A very long three weeks ago, I wrote that while social distancing is necessary right now, it will damage the communal social life essential to democracy. It appears that I gravely understated matters.
Democracy, small business, and worker rights are under extreme threat right now, and we have lost most of the tools traditionally used to fix the problems.
On Monday, March 30, Hungary’s parliament voted to give prime minister Viktor Orbán dictatorial powers, using the coronavirus crisis as an excuse. Hungary had been heading in that direction for a while, but now there is rule by Orbán’s decree, an end to free speech, and a state of emergency with no scheduled elections. Hungary is now the first dictatorship in the history of the European Union.
Also on Monday, an Amazon warehouse on Staten Island walked out to demand better protections for workers there, after reports of multiple employees at that warehouse testing positive for coronavirus last week. That afternoon, Amazon fired the worker who organized the brief strike.

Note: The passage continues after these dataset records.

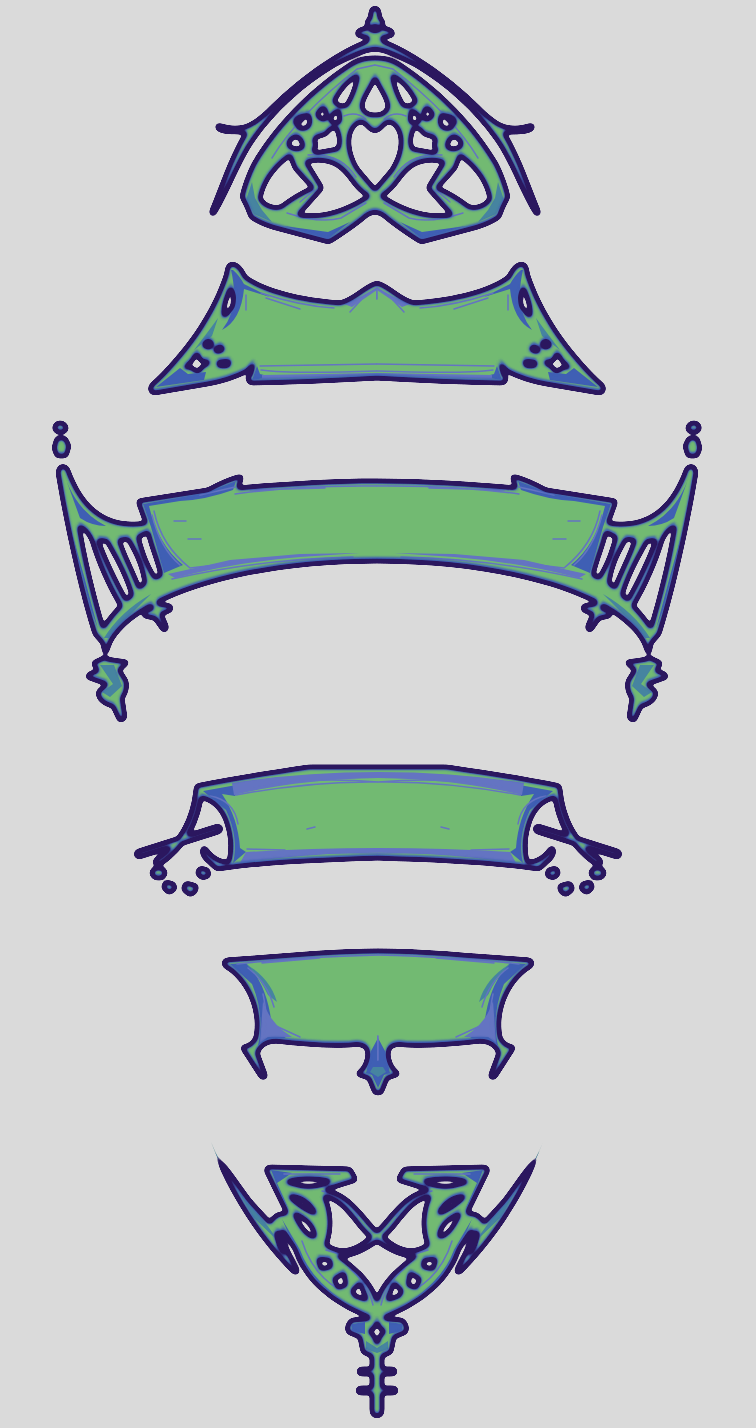
<!DOCTYPE html>
<html lang="en">
<head>
<meta charset="utf-8">
<title>Gothic ornament set</title>
<style>
:root { --paper: #dadada; --leaf: #72ba72; --blue: #3f5fb4; --teal: #4684a0; --lilac: #6474c2; --ink: #2b175f; }
html, body { margin: 0; background: var(--paper); overflow: hidden; }
svg { display: block; width: 756px; height: 1428px; }
.ornament { fill: var(--leaf); fill-rule: evenodd; filter: url(#inked); }
.bar { fill: none; stroke: var(--leaf); stroke-width: 6; stroke-linecap: round; }
.blue { fill: var(--blue); }
.lilac { fill: var(--lilac); }
.teal { fill: var(--teal); }
.line { fill: none; stroke: var(--lilac); stroke-width: 1.5; stroke-linecap: round; }
.thick { stroke-width: 3.5; }
.outline { flood-color: var(--ink); }
.edge { flood-color: var(--blue); }
.shadow { flood-color: var(--blue); }
</style>
</head>
<body>
<svg viewBox="0 0 756 1428" role="img" aria-label="Six symmetrical green gothic ornaments and banners with blue shading">
<defs>
  <filter id="inked" filterUnits="userSpaceOnUse" x="0" y="0" width="756" height="1428" color-interpolation-filters="sRGB">
    <feOffset in="SourceAlpha" dx="0" dy="-4" result="raised"/>
    <feGaussianBlur in="raised" stdDeviation="1"/>
    <feComponentTransfer result="lit"><feFuncA type="linear" slope="-1" intercept="1"/></feComponentTransfer>
    <feFlood class="shadow"/>
    <feComposite in2="lit" operator="in"/>
    <feComposite in2="SourceAlpha" operator="in" result="underside"/>
    <feGaussianBlur in="SourceAlpha" stdDeviation="2" result="soft"/>
    <feComponentTransfer in="soft" result="ring"><feFuncA type="table" tableValues="0 0 0 1 1 1 1 1 1 1 1 1 1 1 1 1 1 .5 0 0 0"/></feComponentTransfer>
    <feFlood class="outline"/>
    <feComposite in2="ring" operator="in" result="ink"/>
    <feComponentTransfer in="soft" result="band"><feFuncA type="table" tableValues="0 0 0 0 0 0 0 0 0 0 0 0 0 0 0 0 1 1 .8 .3 0"/></feComponentTransfer>
    <feFlood class="edge"/>
    <feComposite in2="band" operator="in" result="rim"/>
    <feMerge><feMergeNode in="SourceGraphic"/><feMergeNode in="underside"/><feMergeNode in="rim"/><feMergeNode in="ink"/></feMerge>
  </filter>

  <g id="arch-crest">
    <path d="M375 8Q371 8 371 13L370 19Q364 22 369 28Q356 29 357 35L369 38L366 42C340 52 312 72 290 91C272 106 262 120 248 126C238 130 226 128 218 125Q215 127 220 130C230 133 238 131 246 133C230 160 221 190 211 213L213 215C229 189 238 160 254 138C274 110 302 84 334 65C350 57 362 50 375 49Z
      M375 26Q369 27 370 30L375 31Z"/>
    <path d="M375 58Q362 57 350 65C310 91 275 128 254 164Q246 180 242 197Q247 205 251 217Q263 225 280 229L329 242Q348 230 362 219Q369 212 375 212Z
      M375 77C371 88 361 99 362 108Q366 116 375 115Z
      M358 75Q344 82 334 101Q340 109 347 105Q355 92 358 75Z
      M375 131C368 130 366 120 359 122C345 129 346 152 358 170L375 190Z
      M323 107Q328 112 326 119Q320 121 317 114Z
      M308 114Q294 117 295 123Q300 132 308 127Q312 122 308 114Z
      M339 110Q331 114 330 119Q334 127 340 121Z
      M296 136Q287 140 289 146Q295 152 303 147Q303 139 296 136Z
      M336 127Q329 128 326 134L316 137Q312 142 317 145Q311 150 316 153L338 149Q342 140 336 127Z
      M290 155C272 168 262 184 260 199Q268 210 281 207Q298 194 313 188L295 168Z
      M306 162L322 188L298 215C328 219 350 208 369 196C352 187 350 169 331 162Q318 158 306 162Z"/>
    <path class="teal" d="M252 182L246 200L254 214L272 222L262 210L255 198Z"/>
    <path class="blue" d="M284 226L328 239L350 222L328 232Z"/>
    <path class="line" d="M375 65L357 69C320 98 290 128 272 158M308 155Q340 152 356 177M287 213Q320 224 341 218L366 203M314 190L300 202M366 119Q356 111 344 116"/>
  </g>

  <g id="winged-banner">
    <path d="M377 283C364 287 355 299 340 303C310 301 268 294 245 277Q239 263 231 264Q227 266 227 273C214 314 186 354 151 386Q149 392 154 393L207 384Q230 380 247 371L254 363L250 376L247 377L250 383Q310 382 377 378Z
      M231 287Q222 306 224 317L236 303Z
      M208 340L213 344L209 348L203 345Z
      M220 346L224 349L218 352L214 350Z
      M218 362L230 361L228 366L219 366Z
      M197 353L201 361L210 362L202 367L198 372L190 367L184 368L191 362Z"/>
    <path class="blue" d="M233 270Q239 275 244 284L270 297L244 289Q241 320 222 330Q240 308 231 270ZM156 387L180 368L188 374L206 372L204 380ZM257 366L252 380L272 377L260 374Z"/>
    <path class="teal" d="M218 318Q205 336 194 350L212 336Z"/>
    <path class="lilac" d="M344 304Q364 296 377 287L377 290L352 307ZM262 375L377 373V375L262 379Z"/>
    <path class="line" d="M261 293Q300 306 334 308M266 298L300 309M377 290V299M361 300L350 312M260 366L377 364M261 370Q290 374 377 371M246 295L246 310"/>
  </g>

  <g id="bridge-banner">
    <path d="M377 481C330 481 285 484 238 488L242 476Q228 479 208 490L138 501L146 523C103 530 80 505 67 468Q60 463 58 472C66 520 80 586 95 634L103 643L106 659L119 661L128 662L119 670L126 681Q128 690 122 698L125 718L120 721L113 706Q98 702 98 692L107 684L87 677Q88 673 98 671L93 663L104 658L110 642C135 595 245 561 377 561Z
      M79 526C84 558 94 598 103 628Q112 615 121 606C108 584 97 558 92 540Q86 528 79 526Z
      M98 540C106 562 116 582 126 600L132 595C126 574 115 555 107 541Z
      M119 540C125 558 134 574 139 588L145 583C143 566 135 550 128 539Z
      M138 537C142 552 147 566 155 578L161 575C158 561 152 548 148 532Z"/>
    <path d="M151 594L157 593L158 604L171 606V610L161 614L167 628L164 631L155 618L144 616V612L153 608L148 600Z"/>
    <path d="M57 423H63L67 428L64 432H57L54 428ZM57 438H65L69 446L66 456H57L54 448Z"/>
    <path class="blue" d="M143 504L205 493L236 481L233 490Q205 500 180 501L149 506Q158 545 183 565L164 573L151 527ZM64 474Q76 511 106 526Q92 526 80 518ZM64 505L84 576L98 629L91 610Z"/>
    <path class="teal" d="M104 638Q120 612 151 594L133 612Q117 626 109 638ZM100 665H114L122 686L110 697L102 692L113 684Z"/>
    <path class="lilac" d="M168 574Q200 567 230 560L300 554L360 553L300 557Q235 562 175 578Z"/>
    <path class="line" d="M235 494Q300 485 377 486M250 490L325 488M154 511Q161 545 190 568L250 561M172 579Q260 559 353 557M180 565Q160 548 152 515M200 495L235 487M174 521H186M188 539H201"/>
  </g>

  <g id="tasselled-banner">
    <path d="M378 767H309C270 773 234 778 196 786L199 797Q218 800 226 820Q234 842 229 862Q216 864 204 847Q200 851 205 858L217 869C265 862 315 860 378 858Z"/>
    <path class="bar" d="M199 790C196 820 183 845 158 862M139 854L218 829"/>
    <path d="M155 868H162L166 873L162 878H155L151 873ZM166 882L174 884L175 889L169 893L163 887ZM186 883L197 886L195 892L190 895L183 889ZM200 868L208 870L209 876L202 878L197 873Z"/>
    <path class="blue" d="M203 791L242 784L235 796L222 794Q238 818 240 848L246 852L233 863Q239 838 226 810Z"/>
    <path class="lilac" d="M232 783Q300 772 378 772V778Q300 779 234 795ZM246 852Q310 848 378 848V852Q300 854 240 863Z"/>
    <path class="line" d="M253 787Q310 776 378 782M236 795Q310 781 378 782M210 796Q234 800 238 824M247 849L285 850M262 857Q320 852 378 853M307 829L315 827"/>
  </g>

  <g id="pendant-banner">
    <path d="M378 951C330 951 275 957 226 960Q220 964 230 969C251 985 261 1013 256 1038Q251 1047 242 1047L262 1078L266 1077L257 1053Q262 1041 276 1041Q315 1046 350 1045Q369 1041 368 1056Q366 1069 357 1074L369 1078L375 1093H378Z"/>
    <path class="blue" d="M230 964L246 963Q264 981 270 1013Q271 1029 286 1038L269 1039L258 1046Q265 1015 252 984ZM371 1051L378 1038V1088L372 1075L366 1073Z"/>
    <path class="teal" d="M246 964Q270 978 277 1002L268 995Q260 977 246 964ZM373 1067H378V1077L370 1072Z"/>
    <path class="lilac" d="M263 1001Q270 1024 292 1037L268 1037L260 1043Z"/>
    <path class="line" d="M237 964Q300 957 378 955M248 968Q267 982 274 1007M276 1026L300 1037M263 994Q270 1028 262 1037M378 1036V1060M262 963L320 958"/>
  </g>

  <g id="heart-drop">
    <path d="M211 1142C223 1174 247 1198 270 1223Q274 1214 281 1217L286 1225Q278 1230 287 1250L298 1272L295 1273C265 1243 234 1201 211 1142Z
      M276 1232Q277 1245 286 1257Q281 1244 282 1234Z"/>
    <path d="M268 1167L350 1169L356 1180L324 1190C350 1194 362 1218 377 1232V1241C360 1253 348 1257 337 1255C358 1270 373 1285 377 1302V1320C338 1306 306 1283 296 1250L284 1232L276 1215L287 1213L266 1170Z
      M286 1182Q304 1176 331 1181Q318 1188 302 1186Z
      M289 1196Q306 1196 316 1214Q302 1209 289 1196Z
      M294 1213Q314 1222 315 1237Q304 1236 294 1213Z
      M324 1196C346 1200 355 1224 371 1237C357 1250 342 1256 326 1245Q335 1220 324 1196Z
      M318 1259L330 1260L331 1267L321 1269Z
      M334 1279L344 1273L346 1285L338 1288Z
      M352 1291L360 1283L367 1300L355 1296Z"/>
    <path d="M377 1315L367 1319L352 1320Q346 1325 348 1332L360 1337L363 1352L372 1356V1369H359V1374H372V1388H358V1393H372V1412Q373 1416 377 1416Z
      M377 1320Q376 1329 369 1331Q375 1335 377 1345Z"/>
    <path class="blue" d="M271 1170L292 1173L277 1183L288 1208L283 1201ZM282 1219L300 1250Q310 1278 343 1301L370 1315Q320 1295 300 1260ZM351 1324L365 1322V1334L352 1331Z"/>
    <path class="teal" d="M221 1161L256 1210L280 1243L253 1217ZM366 1341L377 1348V1353L366 1349Z"/>
    <path class="line" d="M284 1174L340 1174M322 1191Q345 1195 358 1216M302 1241Q312 1273 338 1289M326 1250L346 1256M349 1268Q368 1284 373 1305"/>
  </g>
</defs>

<g class="ornament"><use href="#arch-crest"/><use href="#arch-crest" transform="matrix(-1 0 0 1 750 0)"/></g>
<g class="ornament"><use href="#winged-banner"/><use href="#winged-banner" transform="matrix(-1 0 0 1 754 0)"/></g>
<g class="ornament"><use href="#bridge-banner"/><use href="#bridge-banner" transform="matrix(-1 0 0 1 754 0)"/></g>
<g class="ornament"><use href="#tasselled-banner"/><use href="#tasselled-banner" transform="matrix(-1 0 0 1 756 0)"/></g>
<g class="ornament"><use href="#pendant-banner"/><use href="#pendant-banner" transform="matrix(-1 0 0 1 756 0)"/></g>
<g class="ornament"><use href="#heart-drop"/><use href="#heart-drop" transform="matrix(-1 0 0 1 754 0)"/></g>
</svg>
</body>
</html>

I’d say there are three main strategies groups of people use to non-violently assert their rights: strikes, elections, and protest marches. All three are difficult or impossible now.
Strikes are difficult at the moment. Right now, it would be wrong for health care workers to go on strike, though their lives are at-risk. Many of us have discovered that our jobs are “non-essential.” Those who still have remote, non-essential jobs are desperate not to jeopardize them. Underpaid workers in essential jobs are under heavy pressure to not leave them except for health reasons. Even then, many low-income workers are working sick, which might spread to the rest of us and further bog down our embattled healthcare system.
New York’s presidential primary has been delayed to match the rest of the primaries in June, but we don’t know we’ll be capable of holding an election even then. The states which went ahead with elections in the last few weeks appear to have spread the virus further. Be glad we don’t have touch screen voting machines here in New York, as many states do. While we hopefully still will have elections in November, we don’t have any sense right now of what seven months from now looks like.
Frankly, I never saw the point of protest marches — unless one is willing to stay somewhere until the hated government is gone, which is not the American way — but for the first time in years, no one is even proposing them.
And journalism, freedom’s guard dog, is also under attack, both from crashing revenues and people who believe truth is whatever they want it to be.
I don’t have any solutions, besides supporting your local news organization, but when I think of some I’ll write them in this column.
Nick Rizzo is a Democratic District Leader representing the 50th Assembly District and a political consultant who lives in Greenpoint. Follow him on Twitter @NickRizzo.